- **Excerpted records**

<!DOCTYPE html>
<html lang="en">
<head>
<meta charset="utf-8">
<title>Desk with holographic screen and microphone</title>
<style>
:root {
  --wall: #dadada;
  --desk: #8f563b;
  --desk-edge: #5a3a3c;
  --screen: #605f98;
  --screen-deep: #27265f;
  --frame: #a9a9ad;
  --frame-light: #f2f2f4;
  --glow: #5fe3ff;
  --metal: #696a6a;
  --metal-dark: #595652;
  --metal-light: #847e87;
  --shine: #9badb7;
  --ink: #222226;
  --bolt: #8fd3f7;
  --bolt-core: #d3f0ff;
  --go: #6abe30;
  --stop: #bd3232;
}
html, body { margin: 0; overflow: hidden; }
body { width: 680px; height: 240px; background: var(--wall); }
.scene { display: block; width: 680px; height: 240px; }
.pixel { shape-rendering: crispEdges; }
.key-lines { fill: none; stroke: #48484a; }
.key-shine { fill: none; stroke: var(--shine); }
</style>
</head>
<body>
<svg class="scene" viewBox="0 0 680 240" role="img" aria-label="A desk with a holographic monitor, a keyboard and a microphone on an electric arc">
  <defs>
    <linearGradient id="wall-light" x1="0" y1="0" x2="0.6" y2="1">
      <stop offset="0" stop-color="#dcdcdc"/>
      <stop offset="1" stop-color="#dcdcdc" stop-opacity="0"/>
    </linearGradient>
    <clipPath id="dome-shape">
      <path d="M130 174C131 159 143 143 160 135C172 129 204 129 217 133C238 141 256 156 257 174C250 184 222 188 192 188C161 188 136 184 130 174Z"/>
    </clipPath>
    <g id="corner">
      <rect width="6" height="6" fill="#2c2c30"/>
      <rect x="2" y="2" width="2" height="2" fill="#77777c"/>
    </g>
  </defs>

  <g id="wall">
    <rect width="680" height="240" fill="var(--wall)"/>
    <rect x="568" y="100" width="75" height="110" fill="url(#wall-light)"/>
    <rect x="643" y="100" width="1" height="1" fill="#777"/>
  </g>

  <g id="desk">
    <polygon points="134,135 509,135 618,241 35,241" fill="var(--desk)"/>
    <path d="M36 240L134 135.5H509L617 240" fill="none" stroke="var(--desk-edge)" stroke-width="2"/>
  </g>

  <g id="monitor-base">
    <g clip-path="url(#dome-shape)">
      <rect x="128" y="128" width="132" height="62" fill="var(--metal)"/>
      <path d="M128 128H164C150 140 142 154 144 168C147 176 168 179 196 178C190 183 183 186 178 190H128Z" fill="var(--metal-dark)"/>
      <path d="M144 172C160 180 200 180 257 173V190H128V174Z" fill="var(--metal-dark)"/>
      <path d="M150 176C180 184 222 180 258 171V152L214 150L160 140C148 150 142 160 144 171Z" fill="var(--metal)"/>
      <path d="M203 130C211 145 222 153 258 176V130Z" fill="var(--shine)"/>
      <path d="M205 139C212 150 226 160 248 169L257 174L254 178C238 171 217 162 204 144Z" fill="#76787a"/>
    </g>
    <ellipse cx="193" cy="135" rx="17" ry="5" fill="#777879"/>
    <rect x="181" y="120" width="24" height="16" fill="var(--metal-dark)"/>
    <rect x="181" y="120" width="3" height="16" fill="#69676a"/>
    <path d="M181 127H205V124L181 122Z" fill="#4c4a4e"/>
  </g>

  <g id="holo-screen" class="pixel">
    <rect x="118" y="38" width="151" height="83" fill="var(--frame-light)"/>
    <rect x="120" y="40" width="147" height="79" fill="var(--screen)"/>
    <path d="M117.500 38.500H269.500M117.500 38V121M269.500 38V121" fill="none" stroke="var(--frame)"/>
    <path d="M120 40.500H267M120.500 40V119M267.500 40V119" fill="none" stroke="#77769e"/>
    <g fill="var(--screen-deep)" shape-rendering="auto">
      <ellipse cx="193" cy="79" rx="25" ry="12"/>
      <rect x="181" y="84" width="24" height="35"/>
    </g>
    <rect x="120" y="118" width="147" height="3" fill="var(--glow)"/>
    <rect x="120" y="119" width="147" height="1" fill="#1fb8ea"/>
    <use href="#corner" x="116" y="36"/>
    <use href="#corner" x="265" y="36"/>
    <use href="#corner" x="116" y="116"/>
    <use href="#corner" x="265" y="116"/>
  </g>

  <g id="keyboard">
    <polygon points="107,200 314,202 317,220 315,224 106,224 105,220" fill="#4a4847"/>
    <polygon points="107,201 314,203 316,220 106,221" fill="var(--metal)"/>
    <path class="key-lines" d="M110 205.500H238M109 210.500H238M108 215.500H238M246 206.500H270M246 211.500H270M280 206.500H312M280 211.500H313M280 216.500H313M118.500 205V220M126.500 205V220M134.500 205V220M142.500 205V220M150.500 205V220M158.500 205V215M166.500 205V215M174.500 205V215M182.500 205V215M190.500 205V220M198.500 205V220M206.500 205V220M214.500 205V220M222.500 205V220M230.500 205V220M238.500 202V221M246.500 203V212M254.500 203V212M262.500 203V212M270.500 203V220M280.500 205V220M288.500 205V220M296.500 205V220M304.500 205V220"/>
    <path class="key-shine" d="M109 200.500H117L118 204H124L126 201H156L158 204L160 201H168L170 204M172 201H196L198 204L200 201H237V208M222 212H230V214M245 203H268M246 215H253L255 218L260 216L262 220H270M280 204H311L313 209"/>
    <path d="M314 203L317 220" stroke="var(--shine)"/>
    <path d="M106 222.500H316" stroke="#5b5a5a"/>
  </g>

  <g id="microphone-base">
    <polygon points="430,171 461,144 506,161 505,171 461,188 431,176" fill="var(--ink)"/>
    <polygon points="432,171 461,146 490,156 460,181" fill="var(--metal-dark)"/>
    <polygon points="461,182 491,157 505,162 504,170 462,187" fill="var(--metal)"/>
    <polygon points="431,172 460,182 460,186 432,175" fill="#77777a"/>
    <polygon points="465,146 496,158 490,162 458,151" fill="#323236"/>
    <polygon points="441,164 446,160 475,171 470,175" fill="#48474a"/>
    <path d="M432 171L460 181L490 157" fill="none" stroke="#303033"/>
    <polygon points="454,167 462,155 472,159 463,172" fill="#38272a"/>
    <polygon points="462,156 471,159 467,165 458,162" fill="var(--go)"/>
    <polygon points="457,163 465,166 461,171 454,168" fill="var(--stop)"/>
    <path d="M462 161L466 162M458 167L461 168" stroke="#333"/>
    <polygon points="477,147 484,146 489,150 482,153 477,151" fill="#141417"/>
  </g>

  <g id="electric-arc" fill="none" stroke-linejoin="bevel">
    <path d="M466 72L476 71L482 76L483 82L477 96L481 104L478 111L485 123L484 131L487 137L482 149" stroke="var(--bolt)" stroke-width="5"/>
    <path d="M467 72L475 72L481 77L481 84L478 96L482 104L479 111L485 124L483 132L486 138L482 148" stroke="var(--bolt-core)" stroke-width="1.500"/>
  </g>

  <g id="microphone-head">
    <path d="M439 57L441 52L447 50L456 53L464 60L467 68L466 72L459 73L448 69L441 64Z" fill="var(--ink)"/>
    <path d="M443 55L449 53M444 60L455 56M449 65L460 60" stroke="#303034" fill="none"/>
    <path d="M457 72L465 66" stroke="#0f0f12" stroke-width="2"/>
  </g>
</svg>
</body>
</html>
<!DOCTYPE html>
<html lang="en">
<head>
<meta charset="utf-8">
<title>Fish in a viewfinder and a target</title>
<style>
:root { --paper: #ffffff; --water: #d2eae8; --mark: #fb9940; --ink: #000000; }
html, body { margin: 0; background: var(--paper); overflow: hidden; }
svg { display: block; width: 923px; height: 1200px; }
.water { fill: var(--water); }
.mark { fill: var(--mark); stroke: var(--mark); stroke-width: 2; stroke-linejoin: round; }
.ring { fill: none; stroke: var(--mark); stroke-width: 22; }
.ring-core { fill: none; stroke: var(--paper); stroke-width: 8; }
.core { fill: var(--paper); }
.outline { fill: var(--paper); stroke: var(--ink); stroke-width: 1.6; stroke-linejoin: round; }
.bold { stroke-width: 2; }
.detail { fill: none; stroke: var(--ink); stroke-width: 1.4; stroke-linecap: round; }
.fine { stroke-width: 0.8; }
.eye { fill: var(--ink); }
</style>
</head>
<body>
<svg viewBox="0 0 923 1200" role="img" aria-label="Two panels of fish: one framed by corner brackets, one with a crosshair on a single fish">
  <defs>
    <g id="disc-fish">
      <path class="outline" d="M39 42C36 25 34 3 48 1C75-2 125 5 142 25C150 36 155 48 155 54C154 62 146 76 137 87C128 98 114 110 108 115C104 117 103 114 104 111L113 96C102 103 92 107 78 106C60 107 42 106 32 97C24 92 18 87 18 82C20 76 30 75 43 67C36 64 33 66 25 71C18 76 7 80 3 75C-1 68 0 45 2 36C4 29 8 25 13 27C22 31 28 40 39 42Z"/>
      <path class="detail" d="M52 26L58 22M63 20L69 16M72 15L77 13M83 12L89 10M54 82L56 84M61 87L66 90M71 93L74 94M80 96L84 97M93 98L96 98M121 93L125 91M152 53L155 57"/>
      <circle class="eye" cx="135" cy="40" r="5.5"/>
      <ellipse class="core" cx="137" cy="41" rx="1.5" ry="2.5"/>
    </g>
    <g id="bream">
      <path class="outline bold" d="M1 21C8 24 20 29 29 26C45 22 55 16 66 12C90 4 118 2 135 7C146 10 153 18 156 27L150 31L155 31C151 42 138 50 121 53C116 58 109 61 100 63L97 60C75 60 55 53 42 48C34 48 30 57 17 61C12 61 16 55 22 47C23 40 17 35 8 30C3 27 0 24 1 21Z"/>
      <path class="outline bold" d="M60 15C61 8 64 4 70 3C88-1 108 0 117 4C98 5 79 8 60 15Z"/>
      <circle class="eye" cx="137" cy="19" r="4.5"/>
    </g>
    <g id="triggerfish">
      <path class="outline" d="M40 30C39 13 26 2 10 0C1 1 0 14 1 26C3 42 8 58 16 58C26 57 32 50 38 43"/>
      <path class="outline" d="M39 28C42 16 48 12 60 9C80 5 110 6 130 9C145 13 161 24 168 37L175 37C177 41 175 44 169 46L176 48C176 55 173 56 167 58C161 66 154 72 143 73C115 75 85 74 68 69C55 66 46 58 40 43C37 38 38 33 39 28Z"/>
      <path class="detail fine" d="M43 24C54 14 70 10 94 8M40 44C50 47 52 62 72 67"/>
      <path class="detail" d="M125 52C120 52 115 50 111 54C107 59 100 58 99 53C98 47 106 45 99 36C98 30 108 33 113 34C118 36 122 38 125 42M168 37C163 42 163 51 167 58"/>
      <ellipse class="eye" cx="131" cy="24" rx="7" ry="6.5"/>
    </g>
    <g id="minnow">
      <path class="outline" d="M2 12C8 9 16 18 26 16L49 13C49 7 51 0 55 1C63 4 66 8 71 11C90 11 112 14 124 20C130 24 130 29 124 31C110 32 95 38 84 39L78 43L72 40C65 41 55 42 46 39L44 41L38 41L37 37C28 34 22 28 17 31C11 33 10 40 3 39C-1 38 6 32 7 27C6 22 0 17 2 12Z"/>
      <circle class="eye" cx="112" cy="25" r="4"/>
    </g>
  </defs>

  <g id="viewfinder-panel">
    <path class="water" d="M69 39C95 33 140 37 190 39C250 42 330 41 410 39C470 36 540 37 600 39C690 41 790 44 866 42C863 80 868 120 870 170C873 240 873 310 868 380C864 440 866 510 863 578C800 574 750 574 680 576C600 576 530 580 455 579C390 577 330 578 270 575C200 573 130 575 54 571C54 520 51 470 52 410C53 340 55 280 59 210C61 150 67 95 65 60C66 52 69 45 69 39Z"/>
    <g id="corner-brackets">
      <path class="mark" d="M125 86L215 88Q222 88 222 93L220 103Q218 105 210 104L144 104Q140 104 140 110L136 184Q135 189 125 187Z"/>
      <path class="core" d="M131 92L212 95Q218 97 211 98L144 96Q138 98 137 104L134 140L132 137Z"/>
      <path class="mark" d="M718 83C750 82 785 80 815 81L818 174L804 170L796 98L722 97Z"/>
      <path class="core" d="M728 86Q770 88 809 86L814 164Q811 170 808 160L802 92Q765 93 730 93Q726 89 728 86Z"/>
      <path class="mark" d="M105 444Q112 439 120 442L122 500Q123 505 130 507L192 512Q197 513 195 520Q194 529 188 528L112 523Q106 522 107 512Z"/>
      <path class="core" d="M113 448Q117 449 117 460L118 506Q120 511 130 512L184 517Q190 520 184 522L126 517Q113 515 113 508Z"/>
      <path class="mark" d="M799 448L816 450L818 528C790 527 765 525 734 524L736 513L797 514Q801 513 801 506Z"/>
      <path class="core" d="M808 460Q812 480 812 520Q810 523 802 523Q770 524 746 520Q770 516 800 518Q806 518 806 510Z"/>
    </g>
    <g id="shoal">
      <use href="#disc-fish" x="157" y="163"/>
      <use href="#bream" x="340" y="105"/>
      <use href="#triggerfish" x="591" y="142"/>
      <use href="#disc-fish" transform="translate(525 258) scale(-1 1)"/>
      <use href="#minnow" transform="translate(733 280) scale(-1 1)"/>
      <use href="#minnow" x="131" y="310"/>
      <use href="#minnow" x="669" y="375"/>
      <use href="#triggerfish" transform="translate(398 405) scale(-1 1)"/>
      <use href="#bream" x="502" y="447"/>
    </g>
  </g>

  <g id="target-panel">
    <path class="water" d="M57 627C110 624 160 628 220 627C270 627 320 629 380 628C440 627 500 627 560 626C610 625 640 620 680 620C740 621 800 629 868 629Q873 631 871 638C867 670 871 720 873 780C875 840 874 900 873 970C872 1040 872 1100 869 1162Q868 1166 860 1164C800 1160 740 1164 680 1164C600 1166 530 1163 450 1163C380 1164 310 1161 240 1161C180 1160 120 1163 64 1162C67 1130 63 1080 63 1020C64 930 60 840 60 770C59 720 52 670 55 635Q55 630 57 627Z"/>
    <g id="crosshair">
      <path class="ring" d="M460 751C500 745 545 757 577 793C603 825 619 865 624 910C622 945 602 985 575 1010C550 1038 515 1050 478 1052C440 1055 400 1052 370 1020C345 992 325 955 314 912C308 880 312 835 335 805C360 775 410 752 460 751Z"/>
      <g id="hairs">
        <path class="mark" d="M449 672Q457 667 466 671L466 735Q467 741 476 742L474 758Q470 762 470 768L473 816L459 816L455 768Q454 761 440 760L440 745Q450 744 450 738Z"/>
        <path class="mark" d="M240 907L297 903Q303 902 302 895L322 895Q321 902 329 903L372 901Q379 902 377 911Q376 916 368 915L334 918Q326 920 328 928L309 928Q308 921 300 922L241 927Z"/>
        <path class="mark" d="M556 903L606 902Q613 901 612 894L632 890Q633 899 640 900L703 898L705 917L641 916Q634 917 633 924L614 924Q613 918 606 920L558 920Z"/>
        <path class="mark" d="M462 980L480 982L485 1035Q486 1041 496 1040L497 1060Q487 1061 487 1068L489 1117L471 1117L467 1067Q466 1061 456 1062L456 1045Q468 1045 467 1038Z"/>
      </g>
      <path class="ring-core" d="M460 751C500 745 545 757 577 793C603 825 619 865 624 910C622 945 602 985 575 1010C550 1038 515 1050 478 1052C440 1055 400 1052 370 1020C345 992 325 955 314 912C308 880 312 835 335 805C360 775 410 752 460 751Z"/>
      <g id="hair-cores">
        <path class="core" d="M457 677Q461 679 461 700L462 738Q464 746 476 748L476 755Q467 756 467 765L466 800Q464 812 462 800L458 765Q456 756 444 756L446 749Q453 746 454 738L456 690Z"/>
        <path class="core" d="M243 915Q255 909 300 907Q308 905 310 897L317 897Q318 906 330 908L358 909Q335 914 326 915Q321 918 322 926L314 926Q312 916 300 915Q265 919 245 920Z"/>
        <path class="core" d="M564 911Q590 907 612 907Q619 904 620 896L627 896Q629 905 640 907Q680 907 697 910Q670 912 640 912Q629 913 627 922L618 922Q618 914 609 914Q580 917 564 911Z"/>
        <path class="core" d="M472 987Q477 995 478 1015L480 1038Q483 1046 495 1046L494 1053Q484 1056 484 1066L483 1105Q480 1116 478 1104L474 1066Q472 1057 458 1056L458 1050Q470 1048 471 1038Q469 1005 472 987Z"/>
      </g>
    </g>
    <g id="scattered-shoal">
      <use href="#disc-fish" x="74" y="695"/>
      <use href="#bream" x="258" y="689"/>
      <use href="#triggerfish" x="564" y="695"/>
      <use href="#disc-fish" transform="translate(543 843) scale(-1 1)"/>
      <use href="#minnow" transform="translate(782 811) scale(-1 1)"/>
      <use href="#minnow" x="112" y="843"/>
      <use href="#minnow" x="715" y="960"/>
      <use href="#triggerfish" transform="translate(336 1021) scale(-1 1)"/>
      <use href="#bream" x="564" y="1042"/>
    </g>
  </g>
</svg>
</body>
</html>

- **Work to be completed**
Copy each line of the listing that holds the word "linejoin".

- **Exercise result**
  <g id="electric-arc" fill="none" stroke-linejoin="bevel">
.mark { fill: var(--mark); stroke: var(--mark); stroke-width: 2; stroke-linejoin: round; }
.outline { fill: var(--paper); stroke: var(--ink); stroke-width: 1.6; stroke-linejoin: round; }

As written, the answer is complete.